Peñas Blancas is a Costa Rican community of 2,000 people about three hours south of the capital San José. One paved road serves the town, which is known for its sugar cane. Most of the men work in the sugar cane factory; most of the women stay at home.
“Overall, people here have very limited access to economic resources,” says Alyssa Taffaro ’13, who has been in Peñas Blancas since March as a community economic development volunteer for the Peace Corps. “But they tend to maintain a positive outlook on life and are able to find beauty and value in its simplicity.”
Taffaro’s focus is on lifting the community out of its economic doldrums — helping to create sustainable development by working from the ground up on project ideas that come directly from community members. “My approach in Peñas Blancas has been to work very closely with pre-existing, organized groups such as the Development Association, the Microfinance Institution and the Women’s Group, since these are the leaders that shape the future of the community and will continue to do so even after my time working with them is over,” Taffaro explains.
Taffaro has been working with these groups to help them better service their clientele and better market their services. For example, she has facilitated training for the Microfinance Institution’s board of directors on how to calculate interest rates, how to analyze loan requests and how to properly lend and collect money. She’s also helping the institution raise its profile among community members who might benefit from its services by developing a marketing committee and upping its social media presence.

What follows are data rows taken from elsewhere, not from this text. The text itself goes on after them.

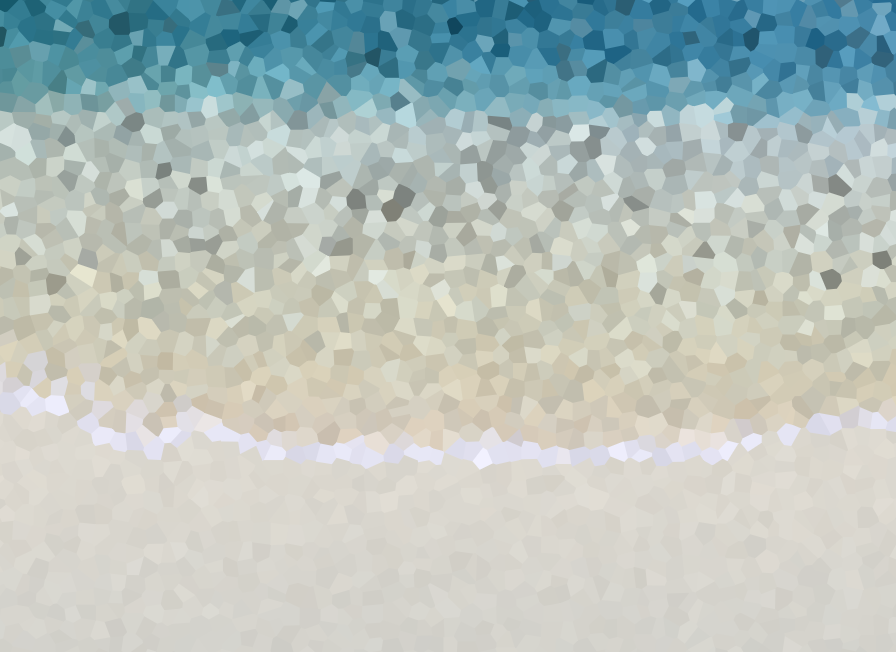
Reproduce this background procedurally as a Shadertoy shader.

```glsl
// Faceted mosaic of a shallow sea fading from teal water to a foam line and pale sand.

vec3 hash3(vec2 cell) {
    vec3 q = fract(cell.xyx * vec3(0.1031, 0.1030, 0.0973));
    q += dot(q, q.yxz + 33.33);
    return fract((q.xxy + q.yzz) * q.zyx);
}

// Height of the waterline across the canvas, x in 0..1
float shoreHeight(float x) {
    float leftRise = 0.085 * (1.0 - smoothstep(0.0, 0.2, x));
    float bump = 0.032 * exp(-pow((x - 0.23) / 0.05, 2.0));
    float rightRise = 0.043 * smoothstep(0.77, 0.91, x);
    return 0.306 + leftRise + bump + rightRise + 0.003 * sin(x * 70.0);
}

// Soft drifting patches from layered sines, about -1..1
float patches(vec2 p) {
    return 0.5 * sin(p.x * 9.0 + 2.0 * sin(p.y * 13.0))
         + 0.3 * sin(p.x * 21.0 - p.y * 34.0 + 1.0)
         + 0.2 * sin(p.x * 37.0 + p.y * 57.0);
}

// Water gradient from the shallows up to the deep
vec3 waterColor(vec2 uv) {
    float h = uv.y + 0.03 * (uv.x - 0.5);
    vec3 c = mix(vec3(0.85, 0.81, 0.75), vec3(0.81, 0.79, 0.71), smoothstep(0.32, 0.43, h));
    c = mix(c, vec3(0.79, 0.79, 0.72), smoothstep(0.42, 0.54, h));
    c = mix(c, vec3(0.75, 0.77, 0.73), smoothstep(0.54, 0.66, h));
    c = mix(c, vec3(0.68, 0.74, 0.74), smoothstep(0.65, 0.80, h));
    c = mix(c, vec3(0.40, 0.63, 0.69), smoothstep(0.80, 0.86, h));
    c = mix(c, vec3(0.21, 0.48, 0.58), smoothstep(0.85, 0.94, h));
    // Bluer on the right, greener on the left
    c += vec3(0.03, 0.02, 0.09) * (uv.x - 0.45) * smoothstep(0.6, 0.95, h);
    return c + 0.035 * patches(uv) * smoothstep(0.5, 0.85, h);
}

// Flat colour of one facet, taken at its centre
vec3 facetColor(vec2 site, vec2 cell, float aspect) {
    vec2 uv = vec2(site.x / aspect, site.y);
    vec3 rnd = hash3(cell + 71.0);
    vec3 rare = hash3(cell + 193.0);
    float above = uv.y - shoreHeight(uv.x);
    float tone = rnd.x + rnd.y - 1.0;

    // Dry sand with faint grain
    vec3 sand = mix(vec3(0.83, 0.825, 0.80), vec3(0.86, 0.845, 0.81), smoothstep(0.0, 0.3, uv.y));
    sand += 0.028 * tone + 0.006 * (rnd.z - 0.5) * vec3(1.0, 0.0, -1.0);
    if (above < -0.012) return sand;

    // Water facets glitter most where the sea breaks
    vec3 water = waterColor(uv);
    float glitter = mix(0.07, 0.14, smoothstep(0.36, 0.68, uv.y));
    water += glitter * tone * vec3(0.95, 1.0, 0.98);
    water += 0.03 * (rnd.z - 0.5) * vec3(1.0, 0.0, -1.0);
    float sparkle = step(0.91, rare.x) * smoothstep(0.34, 0.65, uv.y)
                  * (1.0 - 0.65 * smoothstep(0.82, 0.9, uv.y));
    water = mix(water, vec3(0.89, 0.93, 0.92), 0.65 * sparkle);
    water *= 1.0 - 0.22 * step(0.94, rare.y) * smoothstep(0.38, 0.6, uv.y);

    // Foam line, plus loose flecks trailing behind it on the left
    vec3 foam = vec3(0.89, 0.89, 0.955) + 0.07 * tone;
    float line = 1.0 - smoothstep(0.011, 0.017, abs(above) + 0.004 * (rare.z - 0.5));
    float reach = mix(0.12, 0.03, smoothstep(0.08, 0.3, uv.x));
    float fleck = step(0.62, rare.z) * (1.0 - smoothstep(0.4 * reach, reach, above));
    return mix(water, foam, max(0.95 * line, 0.65 * fleck));
}

void mainImage(out vec4 fragColor, in vec2 fragCoord) {
    float rows = 41.0;
    float aspect = iResolution.x / iResolution.y;
    vec2 p = fragCoord / iResolution.y * rows;
    vec2 base = floor(p);

    // Two nearest cell centres, as offsets from this point
    vec2 nearA = vec2(9.0), nearB = vec2(9.0);
    vec2 cellA = base, cellB = base;
    for (int j = -1; j <= 1; j++) {
        for (int i = -1; i <= 1; i++) {
            vec2 cell = base + vec2(i, j);
            vec2 offset = cell + 0.05 + 0.9 * hash3(cell).xy - p;
            float d = dot(offset, offset);
            if (d < dot(nearA, nearA)) {
                nearB = nearA; cellB = cellA;
                nearA = offset; cellA = cell;
            } else if (d < dot(nearB, nearB)) {
                nearB = offset; cellB = cell;
            }
        }
    }

    // Blend across the shared border over about one pixel
    float border = dot(0.5 * (nearA + nearB), normalize(nearB - nearA));
    float cover = clamp(0.5 + border * iResolution.y / rows, 0.0, 1.0);
    vec3 colorA = facetColor((p + nearA) / rows, cellA, aspect);
    vec3 colorB = facetColor((p + nearB) / rows, cellB, aspect);
    fragColor = vec4(clamp(mix(colorB, colorA, cover), 0.0, 1.0), 1.0);
}
```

Being abroad is nothing new for Taffaro, who studied overseas twice while pursuing a dual degree in International Business and Economics and International Affairs/Spanish at UNH. While in Spain, she fed the homeless on the streets while working with the organization Solidarios. In Hungary, she taught English at an all‑boys high school once a week. She says the experiences “truly opened my eyes to other ways of life and made me realize that my future could be whatever I wanted it to be.” They also affirmed her love of service work.
It was during her semester in Spain that she got the idea to join the Peace Corps. On a weekend junket to Lisbon, she met an Australian couple that had left their successful engineering careers to pursue full-time humanitarian work in Sub‑Saharan Africa. “They said it was the best decision they ever made,” Taffaro recalls. “After sharing some of my values and interests, they said what I wanted to do sounded a lot like the work of a Peace Corps volunteer. That very night I did some research and realized Peace Corps was my destiny.”

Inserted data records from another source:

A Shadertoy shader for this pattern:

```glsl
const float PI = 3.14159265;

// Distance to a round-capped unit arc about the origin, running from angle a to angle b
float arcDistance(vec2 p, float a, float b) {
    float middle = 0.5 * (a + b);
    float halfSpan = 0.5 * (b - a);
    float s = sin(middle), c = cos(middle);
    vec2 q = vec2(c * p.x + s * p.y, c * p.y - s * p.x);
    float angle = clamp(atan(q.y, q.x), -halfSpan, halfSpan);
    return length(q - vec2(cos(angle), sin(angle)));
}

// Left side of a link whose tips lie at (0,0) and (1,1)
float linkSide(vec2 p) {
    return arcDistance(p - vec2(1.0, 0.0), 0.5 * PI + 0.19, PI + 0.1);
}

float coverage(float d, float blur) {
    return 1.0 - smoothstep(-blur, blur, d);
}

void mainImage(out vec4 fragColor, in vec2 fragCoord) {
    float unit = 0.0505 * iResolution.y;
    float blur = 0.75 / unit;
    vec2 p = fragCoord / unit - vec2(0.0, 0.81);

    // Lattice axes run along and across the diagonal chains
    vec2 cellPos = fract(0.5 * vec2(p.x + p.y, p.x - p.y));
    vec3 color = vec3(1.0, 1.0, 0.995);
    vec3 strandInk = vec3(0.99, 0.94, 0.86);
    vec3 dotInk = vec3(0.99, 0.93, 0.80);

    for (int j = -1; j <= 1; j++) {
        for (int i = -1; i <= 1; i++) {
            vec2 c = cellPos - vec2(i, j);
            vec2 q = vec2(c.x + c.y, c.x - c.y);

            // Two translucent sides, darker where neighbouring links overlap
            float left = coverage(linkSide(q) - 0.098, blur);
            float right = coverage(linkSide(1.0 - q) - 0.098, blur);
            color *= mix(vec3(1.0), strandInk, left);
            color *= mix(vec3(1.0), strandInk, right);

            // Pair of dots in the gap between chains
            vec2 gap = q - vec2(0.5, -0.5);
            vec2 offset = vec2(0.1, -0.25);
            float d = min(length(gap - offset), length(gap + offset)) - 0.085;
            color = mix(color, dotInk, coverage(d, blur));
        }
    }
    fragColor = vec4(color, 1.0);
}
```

Destined and determined. In addition to the training and marketing efforts, in Costa Rica, Taffaro is teaching English classes to adults twice a week; holding a women’s fitness class five days a week; organizing a group for the elderly; working with Peñas Blancas community members on a park restoration project, and hosting an intensive month-long English camp called JumpStart for students entering high school.
She says every day is different, “and that’s part of what makes this experiment in Peace Corps so unique and exciting.”
A Taste of Home
In November, Taffaro shared the America tradition of Thanksgiving with a group of 12 community members.
“Since no one had an oven, we had to resort to very creative ways to prepare the food,” Taffaro says. “I found a recipe for ‘trash can turkey,’ which is basically a way of cooking the turkey outside using a metal trash can and charcoal … it was a smashing success.” The traditional accouterment rounded out the menu, including, “of course, pumpkin pie.”
“The family was so thankful that I shared this aspect of my culture with them, and I felt extremely grateful to have had such special people to share this important U.S. holiday with. While it is undoubtedly important to teach people about technology and personal budgeting and leadership skills — and to help motivated entrepreneurs get their small businesses up and off the ground — cultural experiences like this one are just as if not more important in the work that I do here.”
UNH Center for International Education